DATA EXTRACTS:
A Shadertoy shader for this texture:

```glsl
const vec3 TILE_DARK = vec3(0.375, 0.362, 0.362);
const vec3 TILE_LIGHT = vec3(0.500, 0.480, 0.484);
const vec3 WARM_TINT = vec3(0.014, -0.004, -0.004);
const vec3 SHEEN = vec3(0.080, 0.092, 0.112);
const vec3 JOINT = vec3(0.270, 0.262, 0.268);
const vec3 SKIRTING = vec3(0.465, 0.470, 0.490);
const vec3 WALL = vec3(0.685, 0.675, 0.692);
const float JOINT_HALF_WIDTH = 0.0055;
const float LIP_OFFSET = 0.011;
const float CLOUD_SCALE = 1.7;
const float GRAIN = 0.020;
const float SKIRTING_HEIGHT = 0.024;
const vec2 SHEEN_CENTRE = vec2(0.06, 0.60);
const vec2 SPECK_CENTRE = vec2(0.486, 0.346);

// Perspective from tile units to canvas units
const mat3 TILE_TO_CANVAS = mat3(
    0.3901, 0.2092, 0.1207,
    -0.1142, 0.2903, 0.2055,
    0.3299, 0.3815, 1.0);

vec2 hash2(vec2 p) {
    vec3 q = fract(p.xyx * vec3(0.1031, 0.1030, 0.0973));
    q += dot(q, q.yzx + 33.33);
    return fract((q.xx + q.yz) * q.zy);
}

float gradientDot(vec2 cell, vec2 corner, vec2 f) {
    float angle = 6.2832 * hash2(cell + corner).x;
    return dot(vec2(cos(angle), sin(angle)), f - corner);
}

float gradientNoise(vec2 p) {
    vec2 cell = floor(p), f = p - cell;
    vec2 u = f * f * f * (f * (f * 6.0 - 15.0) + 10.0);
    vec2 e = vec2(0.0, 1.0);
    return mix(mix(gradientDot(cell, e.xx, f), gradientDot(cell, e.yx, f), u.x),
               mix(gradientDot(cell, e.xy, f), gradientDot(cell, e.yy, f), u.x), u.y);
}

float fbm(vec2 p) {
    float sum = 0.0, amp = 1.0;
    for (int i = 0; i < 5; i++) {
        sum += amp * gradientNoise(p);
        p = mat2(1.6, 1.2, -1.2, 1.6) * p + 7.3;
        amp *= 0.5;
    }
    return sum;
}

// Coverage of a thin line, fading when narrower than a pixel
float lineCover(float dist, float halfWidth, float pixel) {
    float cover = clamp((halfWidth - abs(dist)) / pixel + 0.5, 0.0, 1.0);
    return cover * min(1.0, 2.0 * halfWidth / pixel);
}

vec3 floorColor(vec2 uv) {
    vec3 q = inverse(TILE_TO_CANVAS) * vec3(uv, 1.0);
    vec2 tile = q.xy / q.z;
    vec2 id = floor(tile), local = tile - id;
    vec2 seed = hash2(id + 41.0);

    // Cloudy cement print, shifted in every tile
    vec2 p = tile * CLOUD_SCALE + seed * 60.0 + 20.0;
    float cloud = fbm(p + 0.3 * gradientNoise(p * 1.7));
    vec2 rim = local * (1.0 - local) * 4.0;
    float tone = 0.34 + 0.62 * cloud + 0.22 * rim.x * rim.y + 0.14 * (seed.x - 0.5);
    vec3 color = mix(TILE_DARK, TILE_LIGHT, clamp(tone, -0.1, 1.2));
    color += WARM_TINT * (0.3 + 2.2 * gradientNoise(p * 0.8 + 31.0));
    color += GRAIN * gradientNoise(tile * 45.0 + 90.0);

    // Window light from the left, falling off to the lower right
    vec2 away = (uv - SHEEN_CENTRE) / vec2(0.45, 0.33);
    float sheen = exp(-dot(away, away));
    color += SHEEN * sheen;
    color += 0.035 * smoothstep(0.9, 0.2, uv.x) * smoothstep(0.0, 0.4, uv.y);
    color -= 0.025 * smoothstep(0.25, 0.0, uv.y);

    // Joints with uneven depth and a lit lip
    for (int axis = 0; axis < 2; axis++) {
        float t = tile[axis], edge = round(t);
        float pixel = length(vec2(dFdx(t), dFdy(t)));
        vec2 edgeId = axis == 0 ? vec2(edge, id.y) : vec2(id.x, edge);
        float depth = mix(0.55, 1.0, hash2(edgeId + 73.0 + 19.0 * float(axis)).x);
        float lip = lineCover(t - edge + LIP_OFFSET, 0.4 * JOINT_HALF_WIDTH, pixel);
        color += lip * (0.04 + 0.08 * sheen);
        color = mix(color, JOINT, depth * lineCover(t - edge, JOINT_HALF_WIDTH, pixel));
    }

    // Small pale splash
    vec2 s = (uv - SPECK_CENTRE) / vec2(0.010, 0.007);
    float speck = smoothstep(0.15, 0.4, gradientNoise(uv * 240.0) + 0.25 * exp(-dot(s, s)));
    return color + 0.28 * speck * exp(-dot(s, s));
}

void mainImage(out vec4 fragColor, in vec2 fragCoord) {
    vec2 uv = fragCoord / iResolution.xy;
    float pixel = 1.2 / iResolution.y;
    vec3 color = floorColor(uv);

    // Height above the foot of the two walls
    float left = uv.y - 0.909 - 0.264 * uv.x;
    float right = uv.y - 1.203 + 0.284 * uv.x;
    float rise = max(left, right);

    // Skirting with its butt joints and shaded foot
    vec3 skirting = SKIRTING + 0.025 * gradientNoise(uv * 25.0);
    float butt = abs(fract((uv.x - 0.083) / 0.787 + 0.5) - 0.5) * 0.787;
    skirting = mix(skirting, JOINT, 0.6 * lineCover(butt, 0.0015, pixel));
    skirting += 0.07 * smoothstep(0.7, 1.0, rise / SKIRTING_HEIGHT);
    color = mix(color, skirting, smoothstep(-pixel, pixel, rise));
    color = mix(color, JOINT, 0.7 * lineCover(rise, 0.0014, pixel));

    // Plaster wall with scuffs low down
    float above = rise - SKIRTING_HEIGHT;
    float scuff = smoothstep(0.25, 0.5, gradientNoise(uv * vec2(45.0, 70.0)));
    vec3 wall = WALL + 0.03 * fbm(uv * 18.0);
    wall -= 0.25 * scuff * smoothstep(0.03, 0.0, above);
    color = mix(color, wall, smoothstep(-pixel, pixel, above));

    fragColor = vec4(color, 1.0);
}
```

ASSIGNMENT:
What's wanted is a faithful copy of each entry above.

SOLUTION FOR THIS PROBLEM:
A Shadertoy shader for this texture:

```glsl
const vec3 TILE_DARK = vec3(0.375, 0.362, 0.362);
const vec3 TILE_LIGHT = vec3(0.500, 0.480, 0.484);
const vec3 WARM_TINT = vec3(0.014, -0.004, -0.004);
const vec3 SHEEN = vec3(0.080, 0.092, 0.112);
const vec3 JOINT = vec3(0.270, 0.262, 0.268);
const vec3 SKIRTING = vec3(0.465, 0.470, 0.490);
const vec3 WALL = vec3(0.685, 0.675, 0.692);
const float JOINT_HALF_WIDTH = 0.0055;
const float LIP_OFFSET = 0.011;
const float CLOUD_SCALE = 1.7;
const float GRAIN = 0.020;
const float SKIRTING_HEIGHT = 0.024;
const vec2 SHEEN_CENTRE = vec2(0.06, 0.60);
const vec2 SPECK_CENTRE = vec2(0.486, 0.346);

// Perspective from tile units to canvas units
const mat3 TILE_TO_CANVAS = mat3(
    0.3901, 0.2092, 0.1207,
    -0.1142, 0.2903, 0.2055,
    0.3299, 0.3815, 1.0);

vec2 hash2(vec2 p) {
    vec3 q = fract(p.xyx * vec3(0.1031, 0.1030, 0.0973));
    q += dot(q, q.yzx + 33.33);
    return fract((q.xx + q.yz) * q.zy);
}

float gradientDot(vec2 cell, vec2 corner, vec2 f) {
    float angle = 6.2832 * hash2(cell + corner).x;
    return dot(vec2(cos(angle), sin(angle)), f - corner);
}

float gradientNoise(vec2 p) {
    vec2 cell = floor(p), f = p - cell;
    vec2 u = f * f * f * (f * (f * 6.0 - 15.0) + 10.0);
    vec2 e = vec2(0.0, 1.0);
    return mix(mix(gradientDot(cell, e.xx, f), gradientDot(cell, e.yx, f), u.x),
               mix(gradientDot(cell, e.xy, f), gradientDot(cell, e.yy, f), u.x), u.y);
}

float fbm(vec2 p) {
    float sum = 0.0, amp = 1.0;
    for (int i = 0; i < 5; i++) {
        sum += amp * gradientNoise(p);
        p = mat2(1.6, 1.2, -1.2, 1.6) * p + 7.3;
        amp *= 0.5;
    }
    return sum;
}

// Coverage of a thin line, fading when narrower than a pixel
float lineCover(float dist, float halfWidth, float pixel) {
    float cover = clamp((halfWidth - abs(dist)) / pixel + 0.5, 0.0, 1.0);
    return cover * min(1.0, 2.0 * halfWidth / pixel);
}

vec3 floorColor(vec2 uv) {
    vec3 q = inverse(TILE_TO_CANVAS) * vec3(uv, 1.0);
    vec2 tile = q.xy / q.z;
    vec2 id = floor(tile), local = tile - id;
    vec2 seed = hash2(id + 41.0);

    // Cloudy cement print, shifted in every tile
    vec2 p = tile * CLOUD_SCALE + seed * 60.0 + 20.0;
    float cloud = fbm(p + 0.3 * gradientNoise(p * 1.7));
    vec2 rim = local * (1.0 - local) * 4.0;
    float tone = 0.34 + 0.62 * cloud + 0.22 * rim.x * rim.y + 0.14 * (seed.x - 0.5);
    vec3 color = mix(TILE_DARK, TILE_LIGHT, clamp(tone, -0.1, 1.2));
    color += WARM_TINT * (0.3 + 2.2 * gradientNoise(p * 0.8 + 31.0));
    color += GRAIN * gradientNoise(tile * 45.0 + 90.0);

    // Window light from the left, falling off to the lower right
    vec2 away = (uv - SHEEN_CENTRE) / vec2(0.45, 0.33);
    float sheen = exp(-dot(away, away));
    color += SHEEN * sheen;
    color += 0.035 * smoothstep(0.9, 0.2, uv.x) * smoothstep(0.0, 0.4, uv.y);
    color -= 0.025 * smoothstep(0.25, 0.0, uv.y);

    // Joints with uneven depth and a lit lip
    for (int axis = 0; axis < 2; axis++) {
        float t = tile[axis], edge = round(t);
        float pixel = length(vec2(dFdx(t), dFdy(t)));
        vec2 edgeId = axis == 0 ? vec2(edge, id.y) : vec2(id.x, edge);
        float depth = mix(0.55, 1.0, hash2(edgeId + 73.0 + 19.0 * float(axis)).x);
        float lip = lineCover(t - edge + LIP_OFFSET, 0.4 * JOINT_HALF_WIDTH, pixel);
        color += lip * (0.04 + 0.08 * sheen);
        color = mix(color, JOINT, depth * lineCover(t - edge, JOINT_HALF_WIDTH, pixel));
    }

    // Small pale splash
    vec2 s = (uv - SPECK_CENTRE) / vec2(0.010, 0.007);
    float speck = smoothstep(0.15, 0.4, gradientNoise(uv * 240.0) + 0.25 * exp(-dot(s, s)));
    return color + 0.28 * speck * exp(-dot(s, s));
}

void mainImage(out vec4 fragColor, in vec2 fragCoord) {
    vec2 uv = fragCoord / iResolution.xy;
    float pixel = 1.2 / iResolution.y;
    vec3 color = floorColor(uv);

    // Height above the foot of the two walls
    float left = uv.y - 0.909 - 0.264 * uv.x;
    float right = uv.y - 1.203 + 0.284 * uv.x;
    float rise = max(left, right);

    // Skirting with its butt joints and shaded foot
    vec3 skirting = SKIRTING + 0.025 * gradientNoise(uv * 25.0);
    float butt = abs(fract((uv.x - 0.083) / 0.787 + 0.5) - 0.5) * 0.787;
    skirting = mix(skirting, JOINT, 0.6 * lineCover(butt, 0.0015, pixel));
    skirting += 0.07 * smoothstep(0.7, 1.0, rise / SKIRTING_HEIGHT);
    color = mix(color, skirting, smoothstep(-pixel, pixel, rise));
    color = mix(color, JOINT, 0.7 * lineCover(rise, 0.0014, pixel));

    // Plaster wall with scuffs low down
    float above = rise - SKIRTING_HEIGHT;
    float scuff = smoothstep(0.25, 0.5, gradientNoise(uv * vec2(45.0, 70.0)));
    vec3 wall = WALL + 0.03 * fbm(uv * 18.0);
    wall -= 0.25 * scuff * smoothstep(0.03, 0.0, above);
    color = mix(color, wall, smoothstep(-pixel, pixel, above));

    fragColor = vec4(color, 1.0);
}
```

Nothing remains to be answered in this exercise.